As the Middle East and North Africa region continues to experience flux in its order, its youth are struggling to have their voice heard at policymaking levels.
Five years on from the uprisings that swept through the Arab world in 2011, many of the same social, political and economic problems persist. The rise of extremism has added to a long list of issues with unemployment, freedom of expression and education preventing security and stability in the region.
All of these problems affect young people disproportionately. Despite being the largest demographic group – and despite their key role in the uprisings themselves - they have not been afforded a voice in national discourses.

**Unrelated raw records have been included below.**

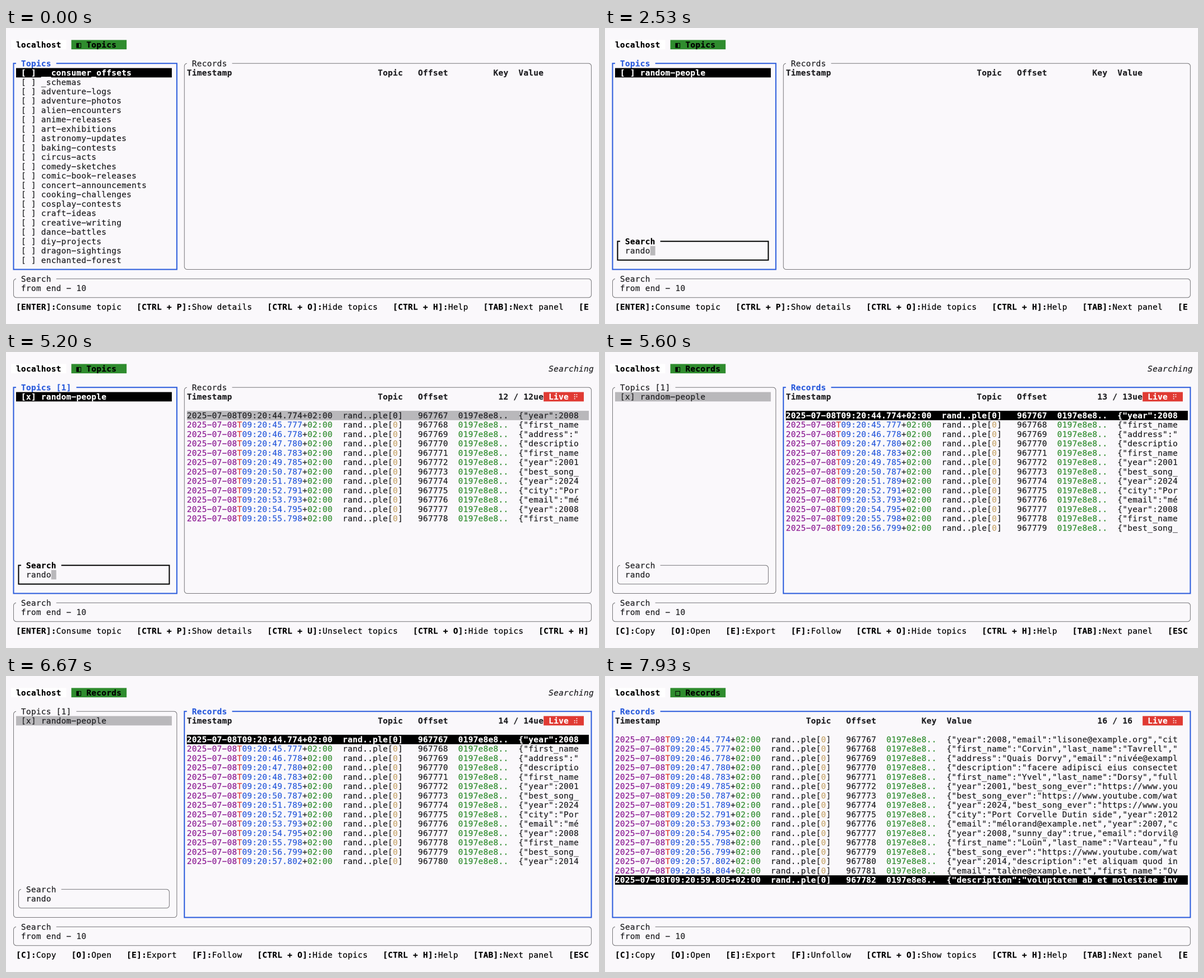
Recreate the animation shown at these times as an HTML page with a canvas. Size 1058 px wide and 529 px high, loop 8000 ms.

```html
<!DOCTYPE html>
<html lang="en">
<head>
<meta charset="utf-8">
<title>Topic browser</title>
<style>
  html, body { margin: 0; width: 100%; height: 100%; overflow: hidden; background: #faf8fb; }
  canvas { display: block; width: 1058px; height: 529px; }
</style>
</head>
<body>
<canvas id="screen" width="2116" height="1058"></canvas>
<script>
const ctx = document.getElementById('screen').getContext('2d');
ctx.scale(2, 2); // double resolution keeps fractional rows even
const LOOP = 8000;
const CW = 8.964, RH = 16.74, X0 = 9, Y0 = 21.4; // character grid
const BASELINE = 13.4;
const FONT = '14.4px "DejaVu Sans Mono", monospace';
const BG = '#faf8fb', INK = '#1f1f22', BLACK = '#000', WHITE = '#fff', GREY = '#b9b8bb', LINE = '#77767a';
const BLUE = '#2a5bdc', GREEN = '#2f8c2e', RED = '#e03a33', PURPLE = '#8c1b93', SAND = '#c6a56c';

// Moments of the session, in ms
const OPEN = 1470, TYPED = [1600, 1730, 2000, 2270, 2530], CONSUME = 4200;
const TAB = 5470, HIDE = 6730, FOUND = 7500, FOLLOW = 7800;
const ARRIVALS = [[4730, 12], [5260, 13], [6200, 14], [7190, 15], [7870, 16]];

const TOPICS = `__consumer_offsets _schemas adventure-logs adventure-photos alien-encounters
anime-releases art-exhibitions astronomy-updates baking-contests circus-acts comedy-sketches
comic-book-releases concert-announcements cooking-challenges cosplay-contests craft-ideas
creative-writing dance-battles diy-projects dragon-sightings enchanted-forest movie-trailers
pirate-adventures random-people space-exploration time-travel-logs travel-stories`.split(/\s+/);

const MILLIS = [774, 777, 778, 780, 783, 785, 787, 789, 791, 793, 795, 798, 799, 802, 804, 805];
const VALUES = [
  '{"year":2008,"email":"lisone@example.org","city"',
  '{"first_name":"Corvin","last_name":"Tavrell","fu',
  '{"address":"Quais Dorvy","email":"nivée@example.',
  '{"description":"facere adipisci eius consectetur',
  '{"first_name":"Yvel","last_name":"Dorsy","full_n',
  '{"year":2001,"best_song_ever":"https://www.youtu',
  '{"best_song_ever":"https://www.youtube.com/watch',
  '{"year":2024,"best_song_ever":"https://www.youtu',
  '{"city":"Port Corvelle Dutin side","year":2012,"',
  '{"email":"mélorand@example.net","year":2007,"cit',
  '{"year":2008,"sunny_day":true,"email":"dorvil@ex',
  '{"first_name":"Loün","last_name":"Varteau","full',
  '{"best_song_ever":"https://www.youtube.com/watch',
  '{"year":2014,"description":"et aliquam quod in e',
  '{"email":"talène@example.net","first_name":"Ovan',
  '{"description":"voluptatem ab et molestiae inven'
];

const px = col => X0 + col * CW;
const py = row => Y0 + row * RH;

function fill(col, row, cells, color) {
  ctx.fillStyle = color;
  ctx.fillRect(px(col), py(row), cells * CW, RH);
}

function text(col, row, str, color = INK, style = '') {
  ctx.font = `${style} ${FONT}`;
  ctx.fillStyle = ctx.strokeStyle = color;
  ctx.lineWidth = .2; // slightly fuller strokes, as on the terminal
  // the terminal face has a wide hyphen
  [...str.replace(/-/g, '\u2212')].forEach((ch, i) => {
    if (ch === ' ') return;
    const x = px(col + i), y = py(row) + BASELINE;
    ctx.fillText(ch, x, y);
    ctx.strokeText(ch, x, y);
  });
}

function panel(c0, r0, c1, r1, title, focus) {
  ctx.strokeStyle = focus || LINE;
  ctx.lineWidth = focus ? 2 : 1;
  ctx.beginPath();
  ctx.roundRect(px(c0 + .5), py(r0 + .5), (c1 - c0) * CW, (r1 - r0) * RH, focus ? 0 : 5);
  ctx.stroke();
  fill(c0 + 1, r0, title.length + 2, BG);
  text(c0 + 2, r0, title, focus || INK, focus ? 'bold' : '');
}

function selection(col, row, cells, focused) {
  fill(col, row, cells, focused ? BLACK : GREY);
  return focused ? [WHITE, 'bold'] : [INK, ''];
}

function drawTopics(t, focused) {
  const chosen = t >= CONSUME;
  const query = 'rando'.slice(0, TYPED.filter(at => t >= at).length);
  const searching = t >= OPEN;
  panel(0, 2, 32.5, 24, chosen ? 'Topics [1]' : 'Topics', focused && BLUE);
  TOPICS.filter(name => name.includes(query)).slice(0, searching ? 18 : 21).forEach((name, i) => {
    const look = i ? [] : selection(1, 3, 31, focused);
    text(2, 3 + i, `[${chosen ? 'x' : ' '}] ${name}`, ...look);
  });
  if (!searching) return;
  panel(1, 21, 31, 23, 'Search', focused && BLACK);
  text(3, 22, query);
  if (focused) fill(3 + query.length, 22, 1, GREY);
}

function drawRecord(i, left, selected, focused) {
  const row = 5 + i;
  const parts = [
    [0, '2025-07-08', PURPLE], [10, 'T', RED], [11, `09:20:${44 + i}.${MILLIS[i]}`, BLUE],
    [23, '+', INK], [24, '02:00', GREEN],
    [31, 'rand..ple[', INK], [41, '0', SAND], [42, ']', INK],
    [46, String(967767 + i), INK], [54, '0197e8e8..', GREEN],
    [66, VALUES[i].slice(0, 47 - left), INK]
  ];
  const look = selected && selection(left, row, 115 - left, focused);
  for (const [col, str, color] of parts) text(left + col, row, str, ...(look || [color]));
}

function drawLive(t) {
  fill(106, 3, 8, RED);
  text(107, 3, 'Live', WHITE, 'bold');
  const gap = Math.floor((t - CONSUME) / 69) % 6;
  ctx.fillStyle = WHITE;
  for (let i = 0; i < 6; i++) {
    if (i === gap) continue; // dots run down the right side and up the left
    const x = i < 3 ? 1018.3 : 1014.5, y = 76.2 + 3.6 * (i < 3 ? i : 5 - i);
    ctx.fillRect(x - .8, y - .8, 1.7, 1.7);
  }
}

function drawRecords(t, focused, hidden) {
  const left = hidden ? 1 : 35;
  const count = ARRIVALS.reduce((n, [at, total]) => t >= at ? total : n, 0);
  panel(left - 1, 2, 115, 24, 'Records', focused && BLUE);
  [[0, 'Timestamp'], [38, 'Topic'], [46, 'Offset'], [61, 'Key'], [66, 'Value']]
    .forEach(([col, name]) => text(left + col, 3, name, INK, 'bold'));
  const current = t >= FOLLOW ? count - 1 : 0;
  for (let i = 0; i < count; i++) drawRecord(i, left, i === current, focused);
  if (count) {
    fill(96, 3, 8, BG);
    text(97, 3, `${count} / ${count}`, INK, 'bold');
  }
  if (t >= CONSUME) drawLive(t);
}

function drawHelp(t, inRecords, hidden) {
  const keys = inRecords
    ? ['C:Copy', 'O:Open', 'E:Export', t >= FOLLOW ? 'F:Unfollow' : 'F:Follow']
    : ['ENTER:Consume topic', 'CTRL + P:Show details'];
  if (!inRecords && t >= CONSUME) keys.push('CTRL + U:Unselect topics');
  keys.push(`CTRL + O:${hidden ? 'Show' : 'Hide'} topics`, 'CTRL + H:Help', 'TAB:Next panel', 'ESC:Quit');
  let col = 1;
  const put = (str, style) => {
    text(col, 28, str.slice(0, Math.max(0, 115 - col)), BLACK, style);
    col += str.length;
  };
  for (const item of keys) {
    const [key, label] = item.split(':');
    put(`[${key}]:`, 'bold');
    put(label + '   ', '');
  }
}

function draw(t) {
  const inRecords = t >= TAB, hidden = t >= HIDE;
  ctx.fillStyle = BG;
  ctx.fillRect(0, 0, 1058, 529);

  fill(0, 0, 11, WHITE);
  text(1, 0, 'localhost', BLACK, 'bold');
  fill(12, 0, 11, GREEN);
  text(13, 0, `${hidden ? '□' : '◧'} ${inRecords ? 'Records' : 'Topics'}`, BLACK, 'bold');
  if (t >= CONSUME && t < FOUND) text(107, 0, 'Searching', INK, 'italic');

  if (!hidden) drawTopics(t, !inRecords);
  drawRecords(t, inRecords, hidden);
  panel(0, 25, 115, 27, 'Search');
  text(2, 26, 'from end - 10');
  drawHelp(t, inRecords, hidden);
}

const start = performance.now();
function tick() {
  draw((performance.now() - start) % LOOP);
  requestAnimationFrame(tick);
}
tick();
</script>
</body>
</html>
```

Empowering and building capacity amongst youth is key to creating a demographic dividend for the future of the region.
Young people feel that established political elites continue to dominate politics and society - as many expressed in a new Chatham House report. This is frustrating the development of the younger generation, exacerbating economic problems and fuelling discontent, social unrest and extremism.

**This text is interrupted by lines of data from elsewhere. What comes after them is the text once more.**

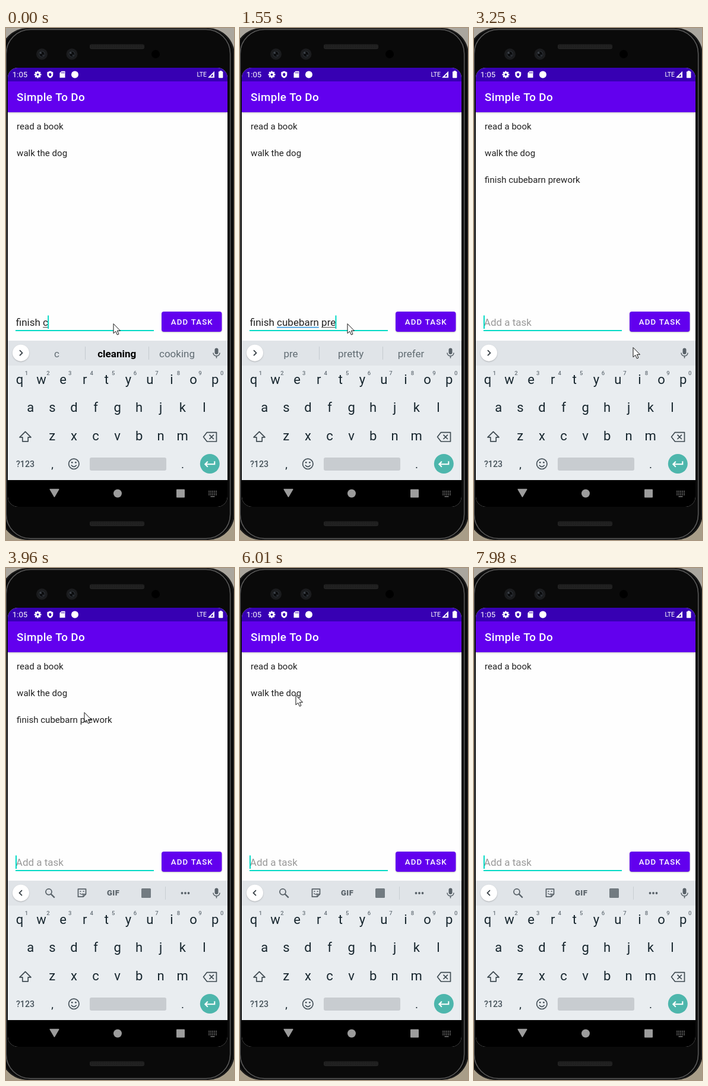
An HTML page with a canvas for the animation above (8 s loop, 384 by 863 pixels).

```html
<!DOCTYPE html>
<html lang="en">
<head>
<meta charset="utf-8">
<title>Simple To Do</title>
<style>
html, body { margin: 0; width: 100%; height: 100%; overflow: hidden; background: #000; }
canvas { display: block; width: 384px; height: 863px; }
</style>
</head>
<body>
<canvas id="stage"></canvas>
<script>
const W = 384, H = 863, LOOP = 8000;
const canvas = document.getElementById('stage');
const ctx = canvas.getContext('2d');
const ratio = window.devicePixelRatio || 1;
canvas.width = W * ratio;
canvas.height = H * ratio;

const TEAL = '#03dac5', PURPLE = '#6200ee', ICON = '#596269';
const INPUT_X = 16.8, INPUT_SIZE = 17;
const TASK = 'finish cubebarn prework';

// [start, typed text, suggestions, index of the bold one]
const typing = [
  [0, 'finish c', ['c', 'cleaning', 'cooking'], 1],
  [130, 'finish cu', ['cu', 'cut', 'cute'], 1],
  [280, 'finish cub', ['cub', 'cube', 'cubs'], -1],
  [430, 'finish cube', ['cube', 'cubes', 'cubed'], -1],
  [570, 'finish cubeb', ['cubeb', 'cube', 'cubes'], 1],
  [710, 'finish cubebar', ['cubebar', 'cube bar', 'cubes'], 1],
  [850, 'finish cubebarn', ['cubebarn', 'cube barn', 'cubes'], -1],
  [1280, 'finish cubebarn p', ['p', 'project', 'part'], -1],
  [1420, 'finish cubebarn pr', ['pr', 'project', 'pretty'], -1],
  [1550, 'finish cubebarn pre', ['pre', 'pretty', 'prefer'], -1],
  [1700, 'finish cubebarn prewo', ['prewo', 'prework', 'prewar'], 1],
  [1850, TASK, ['prework', 'pre-work', ''], 1],
  [2980, '', [], -1]
];

// [start, x, y] of the pointer tip
const pointer = [
  [0, 181, 498], [2260, 222, 502], [2410, 290, 509], [2560, 328, 514],
  [2710, 327, 505], [2850, 322, 499], [3100, 299, 516], [3250, 268, 538],
  [3400, 252, 505], [3540, 222, 430], [3680, 185, 346], [3820, 150, 277],
  [3960, 132, 243], [4100, 126, 238], [4240, 123, 248], [4380, 122, 254],
  [5300, 117, 247], [5430, 105, 231], [5570, 97, 219], [5700, 94, 214],
  [6580, 98, 230], [6720, 115, 290], [6860, 128, 370], [7000, 122, 440],
  [7140, 105, 490], [7290, 90, 513], [7430, 82, 505]
];

// Moments at which the caret switches, starting from on
const blinks = [2410, 2850, 3540, 3960, 4530, 4990, 5430, 6010, 6440, 7000, 7430, 7980];

const at = (list, t) => list.filter(k => k[0] <= t).pop();

function text(s, x, y, size, color, { weight = 400, align = 'left', spacing = 0 } = {}) {
  ctx.font = `${weight} ${size}px Roboto, sans-serif`;
  ctx.letterSpacing = spacing + 'px';
  ctx.textAlign = align;
  ctx.fillStyle = color;
  ctx.fillText(s, x, y);
}

function rect(x, y, w, h, color, r = 0) {
  ctx.fillStyle = color;
  ctx.beginPath();
  ctx.roundRect(x, y, w, h, r);
  ctx.fill();
}

function outline(x, y, w, h, r, color, width) {
  ctx.strokeStyle = color;
  ctx.lineWidth = width;
  ctx.beginPath();
  ctx.roundRect(x, y, w, h, r);
  ctx.stroke();
}

function disc(x, y, r, color) {
  ctx.fillStyle = color;
  ctx.beginPath();
  ctx.arc(x, y, r, 0, 7);
  ctx.fill();
}

function ring(x, y, r, color, width) {
  ctx.strokeStyle = color;
  ctx.lineWidth = width;
  ctx.beginPath();
  ctx.arc(x, y, r, 0, 7);
  ctx.stroke();
}

// SVG path data moved to (x, y)
function path(d, x, y, { fill, stroke, width = 1.6, join = 'miter' }) {
  const p = new Path2D(d);
  ctx.save();
  ctx.translate(x, y);
  if (fill) { ctx.fillStyle = fill; ctx.fill(p); }
  if (stroke) {
    ctx.strokeStyle = stroke;
    ctx.lineWidth = width;
    ctx.lineJoin = join;
    ctx.stroke(p);
  }
  ctx.restore();
}

function shadow(color, blur, dy) {
  ctx.shadowColor = color;
  ctx.shadowBlur = blur * ratio;
  ctx.shadowOffsetY = dy * ratio;
}
const noShadow = () => shadow('transparent', 0, 0);

function speaker(y) {
  rect(141, y, 92, 8, '#242424', 3);
  ctx.fillStyle = '#151515';
  for (let x = 143; x < 232; x += 3)
    for (let row = 1; row < 7; row += 3) ctx.fillRect(x, y + row, 1.5, 1.5);
}

function camera(x) {
  disc(x, 44, 9.5, '#1b1c1e');
  disc(x, 44, 6, '#0b0c0e');
  ring(x, 44, 5, '#2b2f34', 1.5);
  disc(x - 2, 42, 1.5, '#474d55');
  disc(x + 2, 46, 1.2, '#33383f');
}

function drawPhone() {
  const back = ctx.createLinearGradient(0, 0, 0, H);
  back.addColorStop(0, '#aaa69e');
  back.addColorStop(1, '#a89d88');
  ctx.fillStyle = back;
  ctx.fillRect(0, 0, W, H);
  rect(-9, 0, 394, H, '#0a0a0a', 45);
  outline(-7.5, 1, 391, H - 2, 44, '#2c2c2c', 1);
  outline(0.3, 2.5, 377.4, H - 5, 41, '#585858', 1.6);
  speaker(27.5);
  speaker(831.5);
  camera(60.5);
  camera(111);
  disc(252, 44, 7, '#000');
}

function drawGear(x, y) {
  for (let i = 0; i < 8; i++) {
    ctx.save();
    ctx.translate(x, y);
    ctx.rotate(i * Math.PI / 4);
    rect(-1.3, -6, 2.6, 4, '#fff', 0.5);
    ctx.restore();
  }
  ring(x, y, 3.3, '#fff', 2.4);
}

function drawBars() {
  shadow('rgba(0,0,0,.25)', 2.5, 1);
  rect(3, 90, 370, 52, PURPLE);
  noShadow();
  rect(3, 67, 370, 23, '#3700b3');
  text('1:05', 10.8, 83, 13.2, '#fff');
  drawGear(53.5, 78.5);
  path('M0-6L5-4V0C5 3 3 5 0 6C-3 5-5 3-5 0V-4Z', 74.3, 78.5, { fill: '#fff' });
  path('M0-3.2L3 0H1.7V2.6H-1.7V0H-3Z', 74.3, 78.5, { fill: '#3700b3' });
  path('M-1.5-5.5H4.5V5.5H-4.5V-2.5Z', 95, 78.3, { fill: '#fff' });
  for (const x of [93.2, 95.2, 97.2]) rect(x, 74.3, 1, 2.3, '#3700b3');
  disc(116, 78.5, 6, '#fff');
  text('LTE', 321.5, 82.3, 10.5, '#fff');
  path('M11 0V11H0Z', 340, 72.8, { fill: '#fff' });
  path('M8.5 5V9H4.5Z', 340, 72.8, { fill: '#3700b3' });
  rect(358, 73.2, 7.4, 11, '#fff', 1);
  rect(360, 72, 3.4, 2, '#fff');
  text('Simple To Do', 18.07, 123.4, 18.84, '#fff', { weight: 500, spacing: 0.35 });
}

function drawList(t) {
  const tasks = ['read a book'];
  if (t < 6440) tasks.push('walk the dog');
  if (t >= 2980 && t < 4990) tasks.push(TASK);
  tasks.forEach((s, i) => text(s, 18.07, 170.8 + i * 45.2, 15.07, '#222'));
}

function drawInput(t, typed) {
  const measure = s => ctx.measureText(s).width;
  rect(16, 509, 233, 2, TEAL);
  text(typed || 'Add a task', INPUT_X, 502.3, INPUT_SIZE, typed ? '#212121' : '#999');
  const words = typed.split(' ');
  let start = 0;
  words.forEach((word, i) => {
    const x = INPUT_X + measure(typed.slice(0, start));
    const done = i < words.length - 1;
    if (i === 1 && done) rect(x, 503.8, measure(word), 1.7, '#3f9fe0');
    else if (i > 0) rect(x, 504, measure(word), 1.1, '#4a4a4a');
    start += word.length + 1;
  });
  if (blinks.filter(b => b <= t).length % 2 === 0) {
    const x = typed ? INPUT_X + measure(typed) : INPUT_X;
    rect(x - 0.8, 484.5, 2, 22.5, TEAL);
  }
  shadow('rgba(0,0,0,.25)', 2, 1);
  rect(262, 478, 101.5, 34, t >= 2850 && t < 3100 ? '#7a2cf1' : PURPLE, 4);
  noShadow();
  text('ADD TASK', 277.8, 500.3, 13.19, '#fff', { weight: 500, spacing: 1.18 });
}

function drawTools() {
  ring(72, 545.8, 5, ICON, 1.8);
  path('M0 0L6 6', 75.8, 549.6, { stroke: ICON, width: 2.2 });
  path('M-6.5-6.5H6.5V2L2 6.5H-6.5Z', 128, 547.7, { stroke: ICON, width: 1.8, join: 'round' });
  path('M6.5 2H2V6.5M-3.5 0.5Q-1 4 2 1', 128, 547.7, { stroke: ICON, width: 1.4 });
  disc(125.4, 545, 1.1, ICON);
  disc(130.6, 545, 1.1, ICON);
  text('GIF', 180.7, 552.3, 13, ICON, { weight: 900, align: 'center', spacing: 0.5 });
  rect(228, 540, 16, 16, '#727b81', 1.5);
  rect(268, 537, 1, 22, '#c9ced2');
  for (const x of [296.5, 302, 307.5]) disc(x, 548, 1.9, ICON);
}

function drawStrip(t, words, bold) {
  const tools = t >= 3540;
  rect(3, 527, 370, 42, '#e0e4e8');
  shadow('rgba(0,0,0,.22)', 2, 1);
  disc(25, 547.7, 14, '#fff');
  noShadow();
  path(tools ? 'M2-4.5L-2.5 0L2 4.5' : 'M-2-4.5L2.5 0L-2 4.5', 25, 547.7, { stroke: '#333c42', width: 1.7 });
  if (tools) drawTools();
  else if (words.length) {
    rect(133, 537, 1, 22, '#c5cacf');
    rect(240, 537, 1, 22, '#c5cacf');
    words.forEach((s, i) => {
      const strong = i === bold;
      text(s, [85.5, 186.7, 288][i], 554.5, 17, strong ? '#000' : '#616c73',
        { weight: strong ? 700 : 400, align: 'center' });
    });
  }
  rect(351.5, 539.5, 6, 10.5, ICON, 3);
  path('M-5.5-1C-5.5 6 5.5 6 5.5-1M0 4.5V8', 354.5, 548.5, { stroke: ICON, width: 1.6 });
}

function drawKeys() {
  const ink = '#17262e', pitch = 36.57;
  rect(3, 569, 370, 193, '#e9edf0');
  const row = (keys, x, y) => [...keys].forEach((k, i) =>
    text(k, x + i * pitch, y, 22, ink, { align: 'center' }));
  row('qwertyuiop', 23, 600.3);
  row('asdfghjkl', 41.3, 647.3);
  row('zxcvbnm', 77.8, 695.3);
  [...'1234567890'].forEach((k, i) =>
    text(k, 34.5 + i * pitch, 585.3, 9.5, '#667078', { weight: 500, align: 'center' }));

  path('M0-9L9.5 0.5H4.7V7.5H-4.7V0.5H-9.5Z', 32.5, 689.3, { stroke: '#3f4b52', width: 1.7, join: 'round' });
  path('M-5-7.7H11V7.7H-5L-11 0ZM-1-3.7L6.4 3.7M6.4-3.7L-1 3.7', 343.5, 689.3,
    { stroke: '#3f4b52', width: 1.7, join: 'round' });
  text('?123', 32.5, 740, 14.2, '#46525a', { weight: 500, align: 'center' });
  text(',', 78, 741.5, 19, ink, { align: 'center' });
  text('.', 297.5, 741.5, 19, ink, { align: 'center' });
  ring(114.3, 734.8, 8.7, '#46525a', 1.7);
  disc(111.2, 732.3, 1.4, '#46525a');
  disc(117.4, 732.3, 1.4, '#46525a');
  path('M-4.5 2Q0 7.5 4.5 2', 114.3, 734.8, { stroke: '#46525a' });
  rect(141, 724, 129, 22, '#c8ccd0', 3);
  disc(343.3, 734.5, 16.5, '#4db6ac');
  path('M8-5V0H-8M-3.5-4.5L-8 0L-3.5 4.5', 343.3, 735.3, { stroke: '#fff', width: 2 });
}

function drawNav() {
  const grey = '#9c9c9c';
  rect(3, 762, 370, 45, '#000');
  path('M-7.3-6.5H7.3L0 6Z', 81.5, 784, { fill: grey, stroke: grey, width: 1.5, join: 'round' });
  disc(188, 784.5, 7, grey);
  rect(287, 777.5, 14, 14, grey, 1);
  for (let y = 0; y < 3; y++)
    for (let x = 0; x < 5; x++) rect(341.2 + x * 3, 780 + y * 2.9, 1.7, 1.7, '#777');
  rect(344.5, 789, 7, 1.4, '#777');
}

function drawPointer(t) {
  if (t >= 7550) return;
  const [, x, y] = at(pointer, t);
  path('M0 0V16.2L3.8 12.8L6.4 18.6L9 17.4L6.4 11.8H11.5Z', x, y + 0.5,
    { fill: '#fff', stroke: '#111', width: 1 });
}

function draw(t) {
  const [, typed, words, bold] = at(typing, t);
  ctx.setTransform(ratio, 0, 0, ratio, 0, 0);
  drawPhone();
  ctx.save();
  ctx.beginPath();
  ctx.roundRect(3, 67, 370, 740, 17);
  ctx.clip();
  rect(3, 67, 370, 740, '#fefefe');
  drawBars();
  drawList(t);
  drawInput(t, typed);
  drawStrip(t, words, bold);
  drawKeys();
  drawNav();
  ctx.restore();
  drawPointer(t);
}

let begin;
function tick(now) {
  begin ??= now;
  draw(Math.max(0, now - begin) % LOOP);
  requestAnimationFrame(tick);
}
draw(0);
requestAnimationFrame(tick);
</script>
</body>
</html>
```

Lack of jobs and opportunities for youth in the Arab world was revealed in the 2016 Arab Youth Survey as one of the key drivers for recruitment to the Islamic State. As Hassan Hassan puts it in his article for the Arab Youth Survey, extremist groups do not simply materialise from thin air. They capitalise upon political, social, economic and religious failures that must be addressed at their roots. The marginalisation of young people is at the very top of this list of failures.
While this phenomenon is nothing new in the Arab world, it has been exacerbated by the increasing centralisation of political power in the region and by the increasing dominance of security in national policy agendas – despite the obvious link between insecurity and youth marginalisation. The few attempts to mobilise young people have been top-down and driven by established elites who are increasingly seen as out of touch with the aspirations of youth.
Despite all this, young people continue to self-organise and engage in community activities and debate on key national issues. Civil society groups play an important role as a non-partisan medium and should be highlighted and supported by the state to lend legitimacy and encourage further youth engagement.
One such is example that was mentioned in my research is NABNI, a think-tank in Algeria which works to bring together different voices in Algerian society to discuss key domestic issues and foster new ideas. A more enabling environment could allow these groups to make a real contribution to national development. Both within and outside political parties, channels for participation in national policymaking should be seen as a benefit to wider social stability, which cannot be assured by preventive security measures alone.
I experienced this frustration of youth first-hand in Tunisia recently, where one interviewee told me, "They [the government] are not willing to let the youth have input into strategic issues, which is problematic when it is the youth who have the best grasp of what the mood is on the street".
Failing to tap into this resource would be a huge missed opportunity for Middle Eastern governments - as well as risking furthering the spread of radicalisation, criminality and the kind of social precarity that comes from irregular or no employment. In the age of new technology, finding ways to incorporate wide-ranging views through youth networks that are created through social media and online engagement is both achievable and essential.
Empowering and engaging the youth of the Arab world is a key factor for the establishment of long-term security and stability of the region. Shifting official discourses from well-established norms of controlling youth, to gradually opening up channels to move the rhetoric of youth inclusion into action is vital. Allowing young people the space to propose and take effective action on domestic issues that concern them is the place to start.
-Saad Aldouri is Programme Coordinator of the Middle East and North Africa Programme at Chatham House. He is the author of a new research paper, Young Arab Voices: Moving youth policy from debate into action. You can follow him on Twitter @s_aldouri
The views expressed in this article belong to the author and do not necessarily reflect the editorial policy of Middle East Eye.
Photo: Tunisian graduates and unemployed youth walk on Mohamed Bouazizi square on 14 December, 2015, in the impoverished central town of Sidi Bouzid (AFP).